Required action
Across the whole listing, copy out every line that includes the string "height".

Dataset
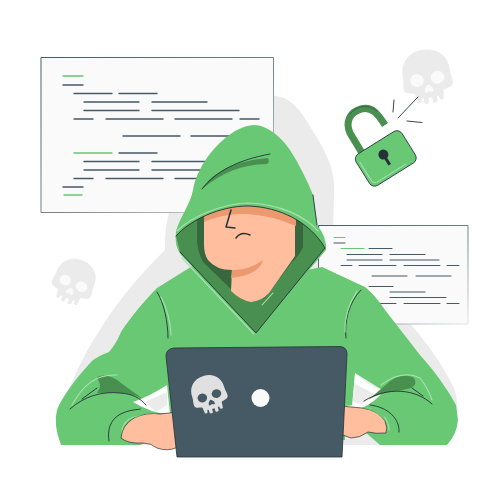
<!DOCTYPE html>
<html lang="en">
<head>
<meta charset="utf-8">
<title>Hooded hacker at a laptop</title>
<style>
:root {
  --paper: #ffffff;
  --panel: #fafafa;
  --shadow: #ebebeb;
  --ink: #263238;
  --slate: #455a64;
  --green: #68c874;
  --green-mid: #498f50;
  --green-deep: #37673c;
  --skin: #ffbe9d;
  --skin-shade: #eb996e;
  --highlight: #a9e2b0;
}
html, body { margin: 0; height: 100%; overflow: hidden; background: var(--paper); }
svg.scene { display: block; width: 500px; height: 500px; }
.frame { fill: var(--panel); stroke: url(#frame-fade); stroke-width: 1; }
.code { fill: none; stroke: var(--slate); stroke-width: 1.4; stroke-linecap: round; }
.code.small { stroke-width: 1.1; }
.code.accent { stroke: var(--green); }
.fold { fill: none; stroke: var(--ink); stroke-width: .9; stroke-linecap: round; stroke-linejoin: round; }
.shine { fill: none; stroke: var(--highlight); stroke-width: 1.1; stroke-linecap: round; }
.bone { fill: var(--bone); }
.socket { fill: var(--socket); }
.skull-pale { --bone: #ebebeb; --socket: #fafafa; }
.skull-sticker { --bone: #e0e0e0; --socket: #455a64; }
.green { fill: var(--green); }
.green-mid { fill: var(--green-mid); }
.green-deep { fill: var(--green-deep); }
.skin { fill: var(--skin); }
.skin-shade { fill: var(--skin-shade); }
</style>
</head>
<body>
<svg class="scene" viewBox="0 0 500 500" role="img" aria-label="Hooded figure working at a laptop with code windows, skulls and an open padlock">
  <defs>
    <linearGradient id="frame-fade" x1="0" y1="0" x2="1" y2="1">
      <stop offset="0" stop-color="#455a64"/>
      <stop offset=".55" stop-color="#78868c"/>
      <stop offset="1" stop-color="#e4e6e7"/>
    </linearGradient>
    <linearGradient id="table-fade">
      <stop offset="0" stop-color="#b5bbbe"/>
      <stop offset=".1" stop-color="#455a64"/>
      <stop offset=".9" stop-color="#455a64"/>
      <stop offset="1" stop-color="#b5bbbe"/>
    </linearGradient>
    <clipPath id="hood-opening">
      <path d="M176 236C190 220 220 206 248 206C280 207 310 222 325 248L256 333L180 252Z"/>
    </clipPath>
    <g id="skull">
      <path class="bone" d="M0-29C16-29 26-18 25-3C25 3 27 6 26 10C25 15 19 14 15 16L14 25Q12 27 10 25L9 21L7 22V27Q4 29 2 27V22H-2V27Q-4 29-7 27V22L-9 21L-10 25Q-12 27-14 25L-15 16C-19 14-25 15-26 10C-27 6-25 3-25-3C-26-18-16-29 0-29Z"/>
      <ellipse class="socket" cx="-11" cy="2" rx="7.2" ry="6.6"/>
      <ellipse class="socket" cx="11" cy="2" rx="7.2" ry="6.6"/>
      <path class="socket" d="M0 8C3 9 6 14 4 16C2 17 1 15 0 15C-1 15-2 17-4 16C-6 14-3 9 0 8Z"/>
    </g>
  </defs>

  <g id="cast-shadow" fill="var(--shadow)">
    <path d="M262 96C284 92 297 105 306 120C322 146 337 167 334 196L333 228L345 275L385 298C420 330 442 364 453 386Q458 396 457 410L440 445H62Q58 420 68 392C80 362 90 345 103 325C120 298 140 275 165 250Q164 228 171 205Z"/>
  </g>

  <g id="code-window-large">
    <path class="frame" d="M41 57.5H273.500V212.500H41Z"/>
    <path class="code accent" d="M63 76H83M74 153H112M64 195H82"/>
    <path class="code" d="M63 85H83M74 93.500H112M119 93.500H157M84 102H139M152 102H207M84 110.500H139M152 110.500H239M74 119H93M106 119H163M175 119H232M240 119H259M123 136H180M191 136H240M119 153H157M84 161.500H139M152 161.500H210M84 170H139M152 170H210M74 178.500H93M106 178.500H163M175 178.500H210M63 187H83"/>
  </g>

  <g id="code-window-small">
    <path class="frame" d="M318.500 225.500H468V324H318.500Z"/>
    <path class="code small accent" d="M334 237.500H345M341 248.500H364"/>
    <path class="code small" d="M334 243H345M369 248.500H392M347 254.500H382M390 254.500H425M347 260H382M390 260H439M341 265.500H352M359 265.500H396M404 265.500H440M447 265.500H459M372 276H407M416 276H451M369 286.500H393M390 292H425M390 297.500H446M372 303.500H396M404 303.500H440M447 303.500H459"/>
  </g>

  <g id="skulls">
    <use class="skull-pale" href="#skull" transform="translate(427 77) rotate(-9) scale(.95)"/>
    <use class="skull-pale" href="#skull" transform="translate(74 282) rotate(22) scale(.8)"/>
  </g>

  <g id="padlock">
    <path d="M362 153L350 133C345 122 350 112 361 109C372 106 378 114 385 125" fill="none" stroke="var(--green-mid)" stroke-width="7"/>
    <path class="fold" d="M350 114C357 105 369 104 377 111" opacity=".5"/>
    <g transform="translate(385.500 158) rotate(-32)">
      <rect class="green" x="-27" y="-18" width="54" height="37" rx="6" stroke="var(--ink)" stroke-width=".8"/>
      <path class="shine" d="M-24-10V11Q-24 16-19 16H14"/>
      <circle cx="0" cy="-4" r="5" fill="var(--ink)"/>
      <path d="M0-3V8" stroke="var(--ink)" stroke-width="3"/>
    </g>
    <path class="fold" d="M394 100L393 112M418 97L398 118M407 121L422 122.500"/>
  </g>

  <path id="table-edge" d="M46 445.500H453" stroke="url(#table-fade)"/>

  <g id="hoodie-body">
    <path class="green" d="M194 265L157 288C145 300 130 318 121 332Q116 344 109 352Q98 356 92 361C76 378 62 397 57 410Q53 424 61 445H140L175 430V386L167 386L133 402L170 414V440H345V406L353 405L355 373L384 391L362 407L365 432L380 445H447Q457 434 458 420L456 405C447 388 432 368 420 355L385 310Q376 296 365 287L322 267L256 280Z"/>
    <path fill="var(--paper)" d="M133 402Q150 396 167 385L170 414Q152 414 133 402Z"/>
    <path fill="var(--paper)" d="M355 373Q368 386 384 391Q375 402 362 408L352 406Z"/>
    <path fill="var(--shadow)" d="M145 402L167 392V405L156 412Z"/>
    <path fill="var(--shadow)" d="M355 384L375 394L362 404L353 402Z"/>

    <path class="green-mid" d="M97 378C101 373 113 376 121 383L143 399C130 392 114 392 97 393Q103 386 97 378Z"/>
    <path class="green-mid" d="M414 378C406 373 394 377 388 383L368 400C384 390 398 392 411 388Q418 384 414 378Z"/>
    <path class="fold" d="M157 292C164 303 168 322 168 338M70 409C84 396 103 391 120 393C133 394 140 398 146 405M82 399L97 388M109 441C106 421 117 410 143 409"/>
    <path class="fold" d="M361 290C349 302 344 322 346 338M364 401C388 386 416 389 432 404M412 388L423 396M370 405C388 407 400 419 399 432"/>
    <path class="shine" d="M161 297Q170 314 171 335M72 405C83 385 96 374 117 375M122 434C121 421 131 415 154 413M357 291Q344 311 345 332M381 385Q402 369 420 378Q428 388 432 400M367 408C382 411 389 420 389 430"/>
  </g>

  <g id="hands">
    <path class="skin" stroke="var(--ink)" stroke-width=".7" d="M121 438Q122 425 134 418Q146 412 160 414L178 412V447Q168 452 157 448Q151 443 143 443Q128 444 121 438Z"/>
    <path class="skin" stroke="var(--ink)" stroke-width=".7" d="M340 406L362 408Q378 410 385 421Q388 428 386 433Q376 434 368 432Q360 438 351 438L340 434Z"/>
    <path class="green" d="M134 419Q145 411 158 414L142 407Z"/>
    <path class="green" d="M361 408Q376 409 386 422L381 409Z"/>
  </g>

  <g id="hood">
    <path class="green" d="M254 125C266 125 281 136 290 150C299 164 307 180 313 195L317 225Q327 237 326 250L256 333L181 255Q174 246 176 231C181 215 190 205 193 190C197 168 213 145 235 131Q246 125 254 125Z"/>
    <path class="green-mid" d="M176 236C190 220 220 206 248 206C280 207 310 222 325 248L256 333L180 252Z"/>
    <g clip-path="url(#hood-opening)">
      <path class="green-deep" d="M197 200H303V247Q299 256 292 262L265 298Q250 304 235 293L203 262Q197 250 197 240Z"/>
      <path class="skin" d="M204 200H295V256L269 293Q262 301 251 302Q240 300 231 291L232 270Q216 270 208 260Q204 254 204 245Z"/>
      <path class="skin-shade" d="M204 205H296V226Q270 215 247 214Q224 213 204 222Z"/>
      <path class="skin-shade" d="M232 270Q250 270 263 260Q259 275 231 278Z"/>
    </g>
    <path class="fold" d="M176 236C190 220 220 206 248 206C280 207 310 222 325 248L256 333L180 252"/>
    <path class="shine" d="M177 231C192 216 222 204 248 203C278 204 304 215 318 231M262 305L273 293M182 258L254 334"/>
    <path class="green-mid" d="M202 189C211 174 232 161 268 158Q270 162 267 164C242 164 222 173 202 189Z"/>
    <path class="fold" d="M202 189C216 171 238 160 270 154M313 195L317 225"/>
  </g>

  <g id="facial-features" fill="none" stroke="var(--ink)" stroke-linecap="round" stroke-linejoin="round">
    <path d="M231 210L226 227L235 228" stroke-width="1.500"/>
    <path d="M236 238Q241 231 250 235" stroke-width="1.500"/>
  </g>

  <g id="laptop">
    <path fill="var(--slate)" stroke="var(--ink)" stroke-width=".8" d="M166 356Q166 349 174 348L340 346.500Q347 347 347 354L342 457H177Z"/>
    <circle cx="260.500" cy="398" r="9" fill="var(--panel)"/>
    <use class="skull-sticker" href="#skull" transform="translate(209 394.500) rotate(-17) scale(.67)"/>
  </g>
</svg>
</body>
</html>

Your response
html, body { margin: 0; height: 100%; overflow: hidden; background: var(--paper); }
svg.scene { display: block; width: 500px; height: 500px; }
      <rect class="green" x="-27" y="-18" width="54" height="37" rx="6" stroke="var(--ink)" stroke-width=".8"/>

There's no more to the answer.